Sin Chew Jit Poh
1 January 2015
When I was a boy, the New Year was always a time of some excitement. Apart from being given the rare opportunity to stay awake till late, it always felt like a chance to start again. A clean slate, a new chapter, a New Year.
Over the years I of course realised that this sense of starting afresh was merely an illusion. January 1 is not some magical date after which things will change. Things generally stay the same and change if it happens, will happen when it does, unbound by any man made date. So it may be New Year to many, but to me it is just Thursday.
However, even though this idea of a New Year being a new start is logically flawed, I can see how it can be important psychologically.

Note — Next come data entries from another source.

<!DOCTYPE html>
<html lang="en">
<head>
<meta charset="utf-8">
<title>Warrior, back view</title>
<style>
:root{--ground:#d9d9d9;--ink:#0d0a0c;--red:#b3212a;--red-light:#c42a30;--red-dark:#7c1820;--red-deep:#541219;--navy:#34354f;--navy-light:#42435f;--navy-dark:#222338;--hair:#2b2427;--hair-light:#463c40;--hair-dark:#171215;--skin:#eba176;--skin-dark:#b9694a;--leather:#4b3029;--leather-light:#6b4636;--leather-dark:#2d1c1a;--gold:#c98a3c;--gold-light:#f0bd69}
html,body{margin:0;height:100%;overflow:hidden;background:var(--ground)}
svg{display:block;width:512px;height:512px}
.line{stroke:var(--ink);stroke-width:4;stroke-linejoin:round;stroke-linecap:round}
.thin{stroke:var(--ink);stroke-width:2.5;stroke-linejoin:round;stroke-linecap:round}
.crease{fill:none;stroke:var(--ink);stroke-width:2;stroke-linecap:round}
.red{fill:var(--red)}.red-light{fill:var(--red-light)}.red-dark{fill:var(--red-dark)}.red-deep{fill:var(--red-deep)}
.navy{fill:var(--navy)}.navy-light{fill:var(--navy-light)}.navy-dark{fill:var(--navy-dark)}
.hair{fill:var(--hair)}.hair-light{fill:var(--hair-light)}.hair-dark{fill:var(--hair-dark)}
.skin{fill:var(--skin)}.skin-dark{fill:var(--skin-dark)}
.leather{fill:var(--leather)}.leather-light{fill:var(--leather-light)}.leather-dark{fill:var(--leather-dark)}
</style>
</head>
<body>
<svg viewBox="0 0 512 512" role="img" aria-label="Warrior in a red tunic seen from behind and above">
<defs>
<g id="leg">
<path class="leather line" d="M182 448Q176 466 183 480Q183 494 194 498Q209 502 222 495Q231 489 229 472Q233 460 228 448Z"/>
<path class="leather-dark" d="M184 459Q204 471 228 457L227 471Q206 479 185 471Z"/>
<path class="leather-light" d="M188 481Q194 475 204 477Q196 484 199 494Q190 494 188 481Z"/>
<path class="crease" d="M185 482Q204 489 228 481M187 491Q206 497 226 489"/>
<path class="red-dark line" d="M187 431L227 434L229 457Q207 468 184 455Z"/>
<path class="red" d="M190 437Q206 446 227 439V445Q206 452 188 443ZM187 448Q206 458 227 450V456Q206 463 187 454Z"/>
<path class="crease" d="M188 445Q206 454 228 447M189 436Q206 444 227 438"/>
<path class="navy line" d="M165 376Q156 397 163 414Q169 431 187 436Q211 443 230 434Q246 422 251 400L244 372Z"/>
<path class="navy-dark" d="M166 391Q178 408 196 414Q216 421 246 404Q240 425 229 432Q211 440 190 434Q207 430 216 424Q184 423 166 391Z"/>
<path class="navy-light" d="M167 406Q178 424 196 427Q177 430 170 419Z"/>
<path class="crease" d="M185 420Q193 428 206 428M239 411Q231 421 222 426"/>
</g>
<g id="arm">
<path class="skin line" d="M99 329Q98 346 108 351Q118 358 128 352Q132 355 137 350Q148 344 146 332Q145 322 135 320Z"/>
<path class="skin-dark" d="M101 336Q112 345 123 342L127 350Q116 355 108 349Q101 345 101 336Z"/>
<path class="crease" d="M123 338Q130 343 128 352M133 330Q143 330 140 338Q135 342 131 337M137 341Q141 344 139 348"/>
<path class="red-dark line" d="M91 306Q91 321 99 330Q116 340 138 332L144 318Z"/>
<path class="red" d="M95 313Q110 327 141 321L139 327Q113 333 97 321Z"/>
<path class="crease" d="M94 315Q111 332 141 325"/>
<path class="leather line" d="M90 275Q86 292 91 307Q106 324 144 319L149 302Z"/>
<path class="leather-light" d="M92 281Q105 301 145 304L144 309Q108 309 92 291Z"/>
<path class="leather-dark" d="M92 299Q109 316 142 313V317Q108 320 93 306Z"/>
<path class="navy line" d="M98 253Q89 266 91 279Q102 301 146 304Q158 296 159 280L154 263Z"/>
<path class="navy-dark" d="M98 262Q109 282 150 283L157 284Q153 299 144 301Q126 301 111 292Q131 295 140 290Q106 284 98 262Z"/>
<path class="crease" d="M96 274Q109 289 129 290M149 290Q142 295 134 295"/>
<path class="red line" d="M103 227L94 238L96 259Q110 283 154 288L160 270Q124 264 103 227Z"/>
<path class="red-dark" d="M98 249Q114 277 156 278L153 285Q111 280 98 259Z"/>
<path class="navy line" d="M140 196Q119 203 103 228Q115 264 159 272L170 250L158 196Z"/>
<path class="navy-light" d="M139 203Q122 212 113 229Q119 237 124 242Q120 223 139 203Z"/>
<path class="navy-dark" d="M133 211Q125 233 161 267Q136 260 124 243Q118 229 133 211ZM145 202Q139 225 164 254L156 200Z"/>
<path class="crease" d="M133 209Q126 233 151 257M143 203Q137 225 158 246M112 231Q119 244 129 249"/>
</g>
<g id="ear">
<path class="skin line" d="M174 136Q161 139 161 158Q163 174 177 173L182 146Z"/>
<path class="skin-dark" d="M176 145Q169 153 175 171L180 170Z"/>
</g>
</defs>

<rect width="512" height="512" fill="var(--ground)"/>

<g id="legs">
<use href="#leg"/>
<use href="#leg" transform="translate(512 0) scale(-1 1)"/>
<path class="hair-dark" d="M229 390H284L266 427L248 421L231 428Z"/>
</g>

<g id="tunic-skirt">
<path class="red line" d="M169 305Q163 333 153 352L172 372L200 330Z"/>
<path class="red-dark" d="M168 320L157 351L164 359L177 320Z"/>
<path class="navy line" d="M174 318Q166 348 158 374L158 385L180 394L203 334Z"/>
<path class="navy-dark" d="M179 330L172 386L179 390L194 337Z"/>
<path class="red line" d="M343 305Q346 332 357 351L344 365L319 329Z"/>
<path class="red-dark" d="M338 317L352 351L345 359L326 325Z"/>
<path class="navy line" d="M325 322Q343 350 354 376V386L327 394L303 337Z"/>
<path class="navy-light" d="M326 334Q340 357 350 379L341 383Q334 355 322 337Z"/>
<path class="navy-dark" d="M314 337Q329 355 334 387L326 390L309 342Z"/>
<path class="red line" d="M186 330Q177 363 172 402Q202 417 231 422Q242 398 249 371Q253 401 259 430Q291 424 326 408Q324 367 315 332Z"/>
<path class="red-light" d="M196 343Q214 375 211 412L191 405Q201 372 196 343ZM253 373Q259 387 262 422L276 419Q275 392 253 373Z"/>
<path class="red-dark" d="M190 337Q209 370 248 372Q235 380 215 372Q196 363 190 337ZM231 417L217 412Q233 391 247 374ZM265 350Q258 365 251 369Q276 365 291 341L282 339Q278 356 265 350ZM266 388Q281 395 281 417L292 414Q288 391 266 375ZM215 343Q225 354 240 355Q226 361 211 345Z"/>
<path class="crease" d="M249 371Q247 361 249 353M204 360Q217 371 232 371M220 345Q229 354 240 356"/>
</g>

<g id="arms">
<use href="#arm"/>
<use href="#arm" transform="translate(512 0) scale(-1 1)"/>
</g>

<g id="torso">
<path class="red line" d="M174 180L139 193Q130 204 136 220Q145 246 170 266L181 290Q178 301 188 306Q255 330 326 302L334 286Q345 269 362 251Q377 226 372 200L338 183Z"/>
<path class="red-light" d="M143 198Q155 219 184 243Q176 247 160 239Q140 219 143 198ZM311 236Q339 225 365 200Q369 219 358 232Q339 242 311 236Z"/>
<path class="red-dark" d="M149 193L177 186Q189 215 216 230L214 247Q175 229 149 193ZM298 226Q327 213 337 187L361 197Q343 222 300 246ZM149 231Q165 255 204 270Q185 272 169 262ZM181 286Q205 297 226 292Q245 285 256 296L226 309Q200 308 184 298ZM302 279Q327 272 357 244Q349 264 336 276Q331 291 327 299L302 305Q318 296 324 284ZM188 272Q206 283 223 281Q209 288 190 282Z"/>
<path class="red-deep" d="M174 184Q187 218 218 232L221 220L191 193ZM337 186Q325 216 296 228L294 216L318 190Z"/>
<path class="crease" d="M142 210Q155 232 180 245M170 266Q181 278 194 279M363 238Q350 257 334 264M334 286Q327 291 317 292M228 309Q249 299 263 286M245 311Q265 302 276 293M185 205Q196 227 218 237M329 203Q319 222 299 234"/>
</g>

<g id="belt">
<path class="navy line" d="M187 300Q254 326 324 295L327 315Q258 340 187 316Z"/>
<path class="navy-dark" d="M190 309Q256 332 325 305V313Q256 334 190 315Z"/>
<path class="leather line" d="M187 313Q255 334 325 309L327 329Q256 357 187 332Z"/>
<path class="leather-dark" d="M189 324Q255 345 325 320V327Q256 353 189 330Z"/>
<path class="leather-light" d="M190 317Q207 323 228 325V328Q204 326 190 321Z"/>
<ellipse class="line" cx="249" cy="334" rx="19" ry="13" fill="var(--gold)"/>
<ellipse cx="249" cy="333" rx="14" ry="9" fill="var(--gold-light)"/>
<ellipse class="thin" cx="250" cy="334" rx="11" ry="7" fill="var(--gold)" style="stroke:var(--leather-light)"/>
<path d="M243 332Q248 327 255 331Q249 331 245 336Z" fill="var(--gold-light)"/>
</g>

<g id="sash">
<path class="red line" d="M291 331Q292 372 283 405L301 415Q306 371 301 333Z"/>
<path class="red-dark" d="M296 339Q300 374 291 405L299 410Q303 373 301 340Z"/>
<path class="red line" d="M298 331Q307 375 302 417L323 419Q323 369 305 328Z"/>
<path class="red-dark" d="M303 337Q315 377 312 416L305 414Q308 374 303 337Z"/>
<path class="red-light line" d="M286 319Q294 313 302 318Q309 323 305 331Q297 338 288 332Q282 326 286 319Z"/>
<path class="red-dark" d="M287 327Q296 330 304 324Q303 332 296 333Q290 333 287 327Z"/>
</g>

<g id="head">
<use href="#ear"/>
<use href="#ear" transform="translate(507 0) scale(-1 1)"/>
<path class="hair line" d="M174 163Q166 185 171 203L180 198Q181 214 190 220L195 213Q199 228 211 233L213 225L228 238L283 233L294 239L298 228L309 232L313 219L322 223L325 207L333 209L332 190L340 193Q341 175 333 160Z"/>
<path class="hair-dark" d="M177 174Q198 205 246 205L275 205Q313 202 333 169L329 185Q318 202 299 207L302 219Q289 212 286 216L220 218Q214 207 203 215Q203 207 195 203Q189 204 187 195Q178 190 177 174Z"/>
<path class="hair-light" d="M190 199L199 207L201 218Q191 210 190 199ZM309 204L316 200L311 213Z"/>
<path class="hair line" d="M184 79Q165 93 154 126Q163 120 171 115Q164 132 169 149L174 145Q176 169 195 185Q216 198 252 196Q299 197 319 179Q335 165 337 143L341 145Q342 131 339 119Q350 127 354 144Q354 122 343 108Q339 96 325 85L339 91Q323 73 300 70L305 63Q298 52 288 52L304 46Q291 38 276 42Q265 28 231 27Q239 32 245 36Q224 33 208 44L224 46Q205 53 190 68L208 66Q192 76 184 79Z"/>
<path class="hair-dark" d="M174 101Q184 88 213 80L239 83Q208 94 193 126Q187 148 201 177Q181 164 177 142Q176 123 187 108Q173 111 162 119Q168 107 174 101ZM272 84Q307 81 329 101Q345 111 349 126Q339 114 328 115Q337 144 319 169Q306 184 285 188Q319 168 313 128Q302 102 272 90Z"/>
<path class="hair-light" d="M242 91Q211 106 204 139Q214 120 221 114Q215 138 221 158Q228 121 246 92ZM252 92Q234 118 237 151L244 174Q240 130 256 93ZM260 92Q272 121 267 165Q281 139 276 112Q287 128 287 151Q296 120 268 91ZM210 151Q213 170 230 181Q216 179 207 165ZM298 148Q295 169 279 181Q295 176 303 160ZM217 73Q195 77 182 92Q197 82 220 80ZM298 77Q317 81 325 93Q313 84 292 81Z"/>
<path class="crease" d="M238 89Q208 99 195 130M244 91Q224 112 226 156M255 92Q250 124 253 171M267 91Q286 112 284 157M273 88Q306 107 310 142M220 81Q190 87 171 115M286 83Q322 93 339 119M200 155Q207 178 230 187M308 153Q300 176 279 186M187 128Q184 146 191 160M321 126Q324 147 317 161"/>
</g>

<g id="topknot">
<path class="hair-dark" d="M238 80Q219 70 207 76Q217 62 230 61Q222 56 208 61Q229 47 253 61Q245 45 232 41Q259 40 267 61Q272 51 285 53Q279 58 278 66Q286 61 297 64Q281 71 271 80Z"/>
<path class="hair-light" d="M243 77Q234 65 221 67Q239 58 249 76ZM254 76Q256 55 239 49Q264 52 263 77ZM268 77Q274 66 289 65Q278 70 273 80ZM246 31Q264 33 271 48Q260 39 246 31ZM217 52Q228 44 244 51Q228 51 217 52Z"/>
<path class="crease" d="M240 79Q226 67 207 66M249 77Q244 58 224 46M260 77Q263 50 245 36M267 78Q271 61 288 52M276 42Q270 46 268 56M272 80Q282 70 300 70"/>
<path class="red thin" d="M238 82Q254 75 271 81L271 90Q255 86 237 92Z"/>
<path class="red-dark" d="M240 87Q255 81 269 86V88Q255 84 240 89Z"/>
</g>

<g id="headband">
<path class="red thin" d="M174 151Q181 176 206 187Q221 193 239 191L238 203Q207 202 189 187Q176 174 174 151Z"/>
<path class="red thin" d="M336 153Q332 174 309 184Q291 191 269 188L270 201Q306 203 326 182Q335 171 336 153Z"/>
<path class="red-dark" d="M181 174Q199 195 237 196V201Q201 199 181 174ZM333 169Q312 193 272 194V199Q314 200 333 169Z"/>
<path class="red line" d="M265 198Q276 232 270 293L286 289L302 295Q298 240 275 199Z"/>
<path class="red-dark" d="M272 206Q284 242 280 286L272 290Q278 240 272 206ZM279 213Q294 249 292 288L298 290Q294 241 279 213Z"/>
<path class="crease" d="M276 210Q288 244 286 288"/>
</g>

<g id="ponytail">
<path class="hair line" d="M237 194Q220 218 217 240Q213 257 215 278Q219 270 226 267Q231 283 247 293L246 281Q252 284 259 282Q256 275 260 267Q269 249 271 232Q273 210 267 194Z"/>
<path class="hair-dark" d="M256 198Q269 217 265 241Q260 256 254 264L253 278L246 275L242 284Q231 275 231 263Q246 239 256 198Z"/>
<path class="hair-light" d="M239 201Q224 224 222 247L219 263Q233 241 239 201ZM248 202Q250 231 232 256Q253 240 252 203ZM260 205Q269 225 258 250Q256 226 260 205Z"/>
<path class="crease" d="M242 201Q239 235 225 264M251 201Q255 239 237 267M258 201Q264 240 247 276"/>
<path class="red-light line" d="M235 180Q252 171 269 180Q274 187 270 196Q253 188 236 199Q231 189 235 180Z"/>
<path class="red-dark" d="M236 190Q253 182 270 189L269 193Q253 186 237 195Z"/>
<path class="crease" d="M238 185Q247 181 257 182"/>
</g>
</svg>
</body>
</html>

Especially when the previous 365 days had been particularly bad. And in Malaysia, the past fifty two weeks have been very bad indeed.
We have had three airline tragedies in one year. Statistically this should have been a near impossibility and yet it did happen. So many people’s lives lost, so many families grieving. Of course more people die in road accidents and illness every year, but the intensity of so much suffering in one single incident means the effects on the nation is undiluted and therefore more excruciating. And we had to face that three times.
Then just as the year is closing we suffer the biggest floods in over a decade with tens of thousands displaced and tremendous loss to property and, even more tragically, lives.
Throughout the year we have also seen our nation slipping down into a mire of bigotry, racism and extremist behaviour. We have become a country where the views of the wicked have been given so much prominence it makes one wonder sometimes if this is not the true ugly face of Malaysia.
And we have also seen the use of repressive laws in such a way as to be reminiscent of Ops Lalang a quarter of a century ago. One would have thought we would have matured as a democracy but no, the opposite appears to be true, and those with the power seem intent on reducing us to an autocracy.
Just as some seem intent on bringing us backwards in time by introducing incredibly harsh criminal laws which if debated openly and freely surely could not be accepted in this day and age.
Even the usual distractions have not been available to us. Lee Chong Wei’s doping conviction and the football teams’ last minute failure at the AFC Cup means that the transient joys of sporting achievements were also denied us.
Yes, it has been a terrible year for Malaysia. There has been a palpable sense of cynicism and pessimism in 2014. Therefore at times like this, the illusion of a new start in a New Year is perhaps a good thing.
I don’t expect any magical thing to happen as the clock strikes twelve tonight. I know for sure that for those of us who strive for human rights, democracy, and a progressive mind-set will continue to struggle in 2015. I just hope it would not be as harsh a year as 2014.